___ Information ___
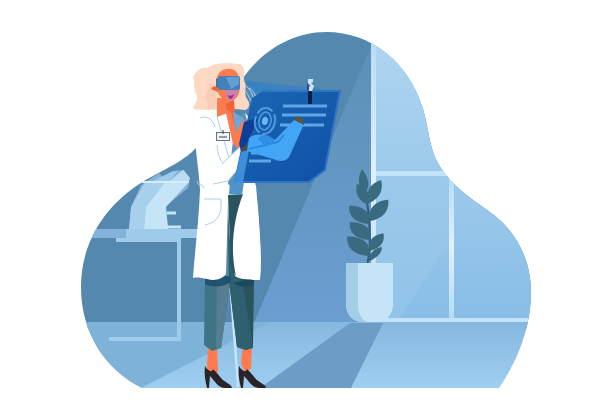
<!DOCTYPE html>
<html lang="en">
<head>
<meta charset="utf-8">
<title>Scientist with a virtual reality headset</title>
<style>
:root{
  --wall:#5488ae; --floor:#8fc0e5; --floor-shade:#6b9dc6; --frame:#c4e3fa;
  --metal:#9fcbea; --metal-light:#c6e4f8; --metal-mid:#83b3d8;
  --screen:#0f54a8; --screen-line:#5fa6e6; --sleeve:#42a5f5;
  --coat:#fff; --coat-line:#a9cfe6; --skin:#ff7a4d; --skin-shade:#f0623a;
  --hair:#fdd9c4; --hair-shade:#f8c4ab;
  --trouser:#3f7485; --trouser-dark:#28535f; --shoe:#2a2429; --leaf:#3a6a80; --stem:#2f5a78;
}
html,body{margin:0;background:#fff}
body{width:612px;height:408px;overflow:hidden}
svg{display:block}
</style>
</head>
<body>
<svg width="612" height="408" viewBox="0 0 612 408" role="img" aria-label="Woman in a lab coat wearing a VR headset and touching a virtual screen in a laboratory">
  <defs>
    <clipPath id="blob">
      <path d="M142 388C106 370 81 334 81 287C81 238 110 199 151 177C170 167 186 159 196 148C216 126 226 98 246 74C266 48 295 32 326 32C372 32 409 63 423 109C429 129 429 149 439 165C453 188 474 200 494 215C518 234 531 262 531 292C531 328 517 362 499 388Z"/>
    </clipPath>
    <linearGradient id="wallLight" x1="0" y1="0" x2="0" y2="1">
      <stop offset="0" stop-color="#5c90b6"/><stop offset="1" stop-color="#6c9ed2"/>
    </linearGradient>
    <linearGradient id="glass" x1="0" y1="0" x2="0" y2="1">
      <stop offset="0" stop-color="#b0d6f1"/><stop offset="1" stop-color="#88bde6"/>
    </linearGradient>
    <linearGradient id="floorGlow" x1="0" y1="0" x2="0" y2="1">
      <stop offset="0" stop-color="#86b8df"/><stop offset="1" stop-color="#a0cff1"/>
    </linearGradient>
    <linearGradient id="bar" x1="0" y1="0" x2="0" y2="1">
      <stop offset="0" stop-color="#b5daf4"/><stop offset=".5" stop-color="#dff1fd"/><stop offset="1" stop-color="#b5daf4"/>
    </linearGradient>
    <linearGradient id="beam" x1="0" y1="0" x2="1" y2="0">
      <stop offset="0" stop-color="#2f7fc8" stop-opacity=".75"/><stop offset="1" stop-color="#2f7fc8" stop-opacity=".15"/>
    </linearGradient>
    <linearGradient id="screenFill" x1="0" y1="0" x2="1" y2="1">
      <stop offset="0" stop-color="#1c66b4"/><stop offset="1" stop-color="#0f50a6"/>
    </linearGradient>
    <path id="shoe" d="M0 0C-1 7 0 14 2 22H4L5 10C10 15 13 22 20 22H27C27 18 20 17 16 12C13 8 10 5 8 3C7 7 3 5 0 0Z"/>
    <path id="leaf" d="M0 0C-11 -5 -13 -14 -11 -22C-1 -19 4 -10 0 0Z"/>
  </defs>

  <g id="room" clip-path="url(#blob)">
    <rect x="70" y="20" width="470" height="310" fill="var(--wall)"/>
    <polygon points="372,44 372,323 254,323" fill="url(#wallLight)"/>
    <g id="window">
      <rect x="374" y="30" width="160" height="293" fill="url(#glass)"/>
      <polygon points="376,177 450,177 450,240 400,318 376,318" fill="#9ccaec" opacity=".5"/>
      <rect x="371" y="30" width="5" height="291" fill="url(#bar)"/>
      <rect x="376" y="171" width="80" height="5" fill="var(--frame)"/>
      <rect x="449" y="171" width="5" height="150" fill="url(#bar)"/>
    </g>
    <g id="floor">
      <rect x="70" y="322" width="470" height="70" fill="url(#floorGlow)"/>
      <polygon points="70,322 270,322 141,388 70,390" fill="#7fb2d9"/>
      <polygon points="350,323 383,323 351,388 260,388" fill="var(--floor-shade)"/>
      <rect x="372" y="318" width="160" height="4" fill="var(--frame)"/>
    </g>
    <g id="table">
      <rect x="80" y="229" width="118" height="9" fill="var(--metal-mid)"/>
      <rect x="126" y="229" width="72" height="9" fill="var(--metal)"/>
      <path d="M116 240H179V339H109" fill="none" stroke="var(--metal)" stroke-width="4"/>
    </g>
  </g>

  <g id="microscope">
    <polygon points="141,185 159,173 167,181 172,171 184,170 190,178 188,188 166,206 168,229 129,229 131,207" fill="var(--metal-mid)"/>
    <polygon points="145,182 165,182 146,207 144,229 129,229 131,207" fill="#a7d0ed"/>
    <polygon points="165,182 189,182 166,207 168,229 144,229 146,207" fill="var(--metal-light)"/>
    <polygon points="151,182 171,172 178,171 168,182" fill="var(--metal)"/>
    <polygon points="168,182 183,170 190,178 188,183" fill="#b9dcf5"/>
    <rect x="141" y="181" width="48" height="2" fill="#d7edfb"/>
    <path d="M167 213H176M166 227H181" stroke="var(--metal-light)" stroke-width="3"/>
    <rect x="127" y="229" width="56" height="8" fill="var(--metal)"/>
  </g>

  <g id="plant">
    <path d="M367 266C373 240 369 210 364 184" fill="none" stroke="var(--stem)" stroke-width="2"/>
    <g fill="var(--leaf)">
      <path d="M364 194C357 186 358 176 362 169C369 178 371 187 364 194Z"/>
      <use href="#leaf" transform="translate(368 205) scale(1 .95)"/>
      <use href="#leaf" transform="translate(369 203) scale(-1.1 1.05)"/>
      <use href="#leaf" transform="translate(369 224) rotate(-12) scale(1.4 1)"/>
      <use href="#leaf" transform="translate(370 221) rotate(10) scale(-1.3 1.1)"/>
      <use href="#leaf" transform="translate(370 240) rotate(-14) scale(1.4 1)"/>
      <use href="#leaf" transform="translate(369 256) rotate(-14) scale(1.5 1.1)"/>
      <use href="#leaf" transform="translate(370 251) rotate(4) scale(-1.1 .85)"/>
      <path d="M368 262C369 253 374 248 382 247C382 254 376 258 368 262Z"/>
    </g>
    <path d="M346 263H393V304C393 315 386 322 376 322H363C353 322 346 315 346 304Z" fill="var(--metal-light)"/>
    <path d="M346 263H358V304C358 313 361 319 367 322H363C353 322 346 315 346 304Z" fill="#a4cde8"/>
  </g>

  <g id="legs">
    <polygon points="208,346 217,346 218,372 212,375 207,368" fill="var(--skin)"/>
    <polygon points="243,346 252,346 251,368 246,373 241,364" fill="var(--skin)"/>
    <use href="#shoe" x="205" y="366" fill="var(--shoe)"/>
    <use href="#shoe" x="239" y="366" fill="var(--shoe)"/>
    <polygon points="231,270 229,284 237,387 239,387 233,290" fill="#c8e6f9"/>
    <polygon points="205,276 231,276 221,348 212,351 204,345" fill="var(--trouser)"/>
    <polygon points="217,276 231,276 221,348 216,349" fill="#557f91"/>
    <polygon points="228,192 244,192 254,278 253,347 246,350 237,347 229,281" fill="var(--trouser-dark)"/>
    <polygon points="228,196 237,196 243,285 253,348 246,350 237,347 229,281" fill="#2e6070"/>
    <path d="M205 277L231 276V282C222 288 211 287 205 284Z" fill="#1f5370"/>
    <path d="M233 283L254 278V285C246 288 238 287 233 283Z" fill="#1c4a5c"/>
  </g>

  <g id="back-hair">
    <path d="M207 68C216 62 229 63 240 64C246 68 244 74 244 80C248 86 243 93 247 99C251 104 249 109 245 110C234 108 221 109 211 111C205 109 199 111 193 108C195 103 198 100 197 95C192 89 196 84 193 77C197 70 202 66 207 68Z" fill="var(--hair)"/>
    <path d="M212 70C204 78 214 84 207 92C202 98 211 102 207 109H214C218 100 215 90 219 82Z" fill="var(--hair-shade)" opacity=".65"/>
    <path d="M243 88C249 94 249 100 255 106M246 86C253 91 252 99 257 103M249 88C257 92 254 98 257 101" fill="none" stroke="#a8d4f3" stroke-width="1"/>
  </g>

  <g id="torso">
    <polygon points="231,111 246,121 244,196 222,196 225,130" fill="#5b93c0"/>
    <polygon points="217,98 233,98 234,132 217,117" fill="var(--skin)"/>
    <polygon points="226,104 234,100 236,132 228,123" fill="var(--skin-shade)"/>
    <polygon points="233,112 242,119 236,134" fill="#78aed6"/>
  </g>

  <g id="head">
    <path d="M216 85C213 73 222 66 231 69C238 70 240 77 239 86C241 92 237 101 230 101C222 101 217 94 216 85Z" fill="var(--skin)"/>
    <path d="M211 89C214 84 218 86 218 92Z" fill="var(--skin-shade)"/>
    <path d="M226 90H238C237 96 235 100 230 101C226 100 225 95 226 90Z" fill="#c783b4"/>
    <path d="M227 95Q231 97 234 94Q233 99 230 99Z" fill="#a92f6b"/>
    <path d="M207 68C216 62 231 63 240 65C246 70 243 75 244 78C239 70 232 68 226 69C219 70 216 77 216 84C212 86 211 82 207 80Z" fill="var(--hair)"/>
    <path d="M216 79L223 76V90L216 87Z" fill="#3f74a5"/>
    <rect x="218" y="76" width="22" height="14" rx="2" fill="#4381bb"/>
    <path d="M226 77H239V84L231 89Z" fill="#659fd2"/>
  </g>

  <g id="coat">
    <path d="M230 112L238 139L245 113C252 120 256 128 255 139C251 160 256 186 258 208C260 235 262 258 260 279C250 280 241 280 235 276C230 254 229 230 228 202L226 274C221 280 214 281 207 279C202 278 198 277 193 278C195 248 199 220 200 190C199 170 195 150 194 123C193 114 202 109 216 110L217 117Z" fill="var(--coat)"/>
    <path d="M234 132L238 116L245 113L247 120V146L233 188L228 184Z" fill="#5b93c0"/>
    <polygon points="225,109 231,112 236,132 243,118 246,124 240,150 233,144" fill="var(--skin)"/>
    <polygon points="234,112 244,119 236,132" fill="#6fa8d6"/>
    <path d="M243 194L228 195L231 268L236 276C230 250 233 220 243 194Z" fill="var(--trouser-dark)"/>
    <path d="M244 190C246 220 251 250 252 280H260C262 250 258 220 256 185Z" fill="var(--coat)"/>
    <path d="M217 117L229 158L222 174" fill="none" stroke="var(--coat-line)"/>
    <path d="M200 118C206 115 213 119 215 127M204 199H221C222 215 218 222 205 225M197 181C198 188 202 182 204 188M217 145C218 155 220 160 223 163" fill="none" stroke="var(--coat-line)"/>
    <path d="M215 183C213 189 221 185 228 181L246 160C250 154 248 148 243 144L222 163Z" fill="var(--coat)"/>
    <path d="M222 164L242 145M213 184L228 181L243 163" fill="none" stroke="var(--coat-line)"/>
    <g id="badge">
      <rect x="216.5" y="132.5" width="13" height="8" fill="#eef5f8" stroke="#66747c"/>
      <path d="M223 130V134M219 137H227" stroke="#384247"/>
    </g>
  </g>

  <g id="projection">
    <polygon points="244,81 340,91 256,94" fill="url(#beam)"/>
    <polygon points="245,80 340,91 316,94 252,90" fill="#2f7fc8" opacity=".3"/>
    <polygon points="263,91 340,91 325,170 309,182 234,182 247,121 252,98" fill="url(#screenFill)"/>
    <path d="M263 91H340L325 170L309 182H234" fill="none" stroke="#2d76c5" stroke-width="2"/>
    <polygon points="244,122 258,118 249,140 241,151 239,144" fill="#0d3f97"/>
    <polygon points="240,150 247,144 247,151" fill="#574d35"/>
    <polygon points="234,182 241,152 249,150 243,182" fill="#3f8fd8"/>
    <g id="dial" fill="none" stroke="#4f9be0" transform="rotate(12 265 121)">
      <ellipse cx="265" cy="121" rx="10" ry="13" stroke-width="2" stroke-dasharray="18 3"/>
      <ellipse cx="265" cy="121" rx="6" ry="9" stroke-width="1.5"/>
      <ellipse cx="265" cy="121" rx="3" ry="4" fill="#6db4f0" stroke="none"/>
    </g>
    <path id="readout" d="M283 106H327M282 115H326M280 125H324M251 153H273M249 161H271" fill="none" stroke="var(--screen-line)" stroke-width="3"/>
    <g id="reaching-arm">
      <path d="M249 138C257 132 267 134 275 140L295 119L304 124L290 155C287 162 280 162 273 159L247 151Z" fill="var(--sleeve)"/>
      <path d="M249 149L278 142L284 135" fill="none" stroke="#2384da" stroke-width="1.5"/>
      <path d="M258 139C264 132 271 136 275 141L266 147Z" fill="#2f8fe6"/>
      <path d="M294 120C294 116 300 115 303 119L304 125Z" fill="#54593f"/>
    </g>
    <g id="pointing-hand">
      <rect x="308" y="91" width="4" height="13" rx="1" fill="#101d42"/>
      <path d="M308 91V87L311 86L308 83V79H313V82L311 83L314 86L312 91Z" fill="#cbe8ff"/>
      <path d="M307 90V83L309 86V91Z" fill="#3b3f9b"/>
    </g>
    <polygon points="230,182 244,182 242,195 229,194" fill="#4f93cb"/>
  </g>
</svg>
</body>
</html>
___
Exercise: What lines of the data contain the string "hair"? List them.

Output of the task:
  --hair:#fdd9c4; --hair-shade:#f8c4ab;
  <g id="back-hair">
    <path d="M207 68C216 62 229 63 240 64C246 68 244 74 244 80C248 86 243 93 247 99C251 104 249 109 245 110C234 108 221 109 211 111C205 109 199 111 193 108C195 103 198 100 197 95C192 89 196 84 193 77C197 70 202 66 207 68Z" fill="var(--hair)"/>
    <path d="M212 70C204 78 214 84 207 92C202 98 211 102 207 109H214C218 100 215 90 219 82Z" fill="var(--hair-shade)" opacity=".65"/>
    <path d="M207 68C216 62 231 63 240 65C246 70 243 75 244 78C239 70 232 68 226 69C219 70 216 77 216 84C212 86 211 82 207 80Z" fill="var(--hair)"/>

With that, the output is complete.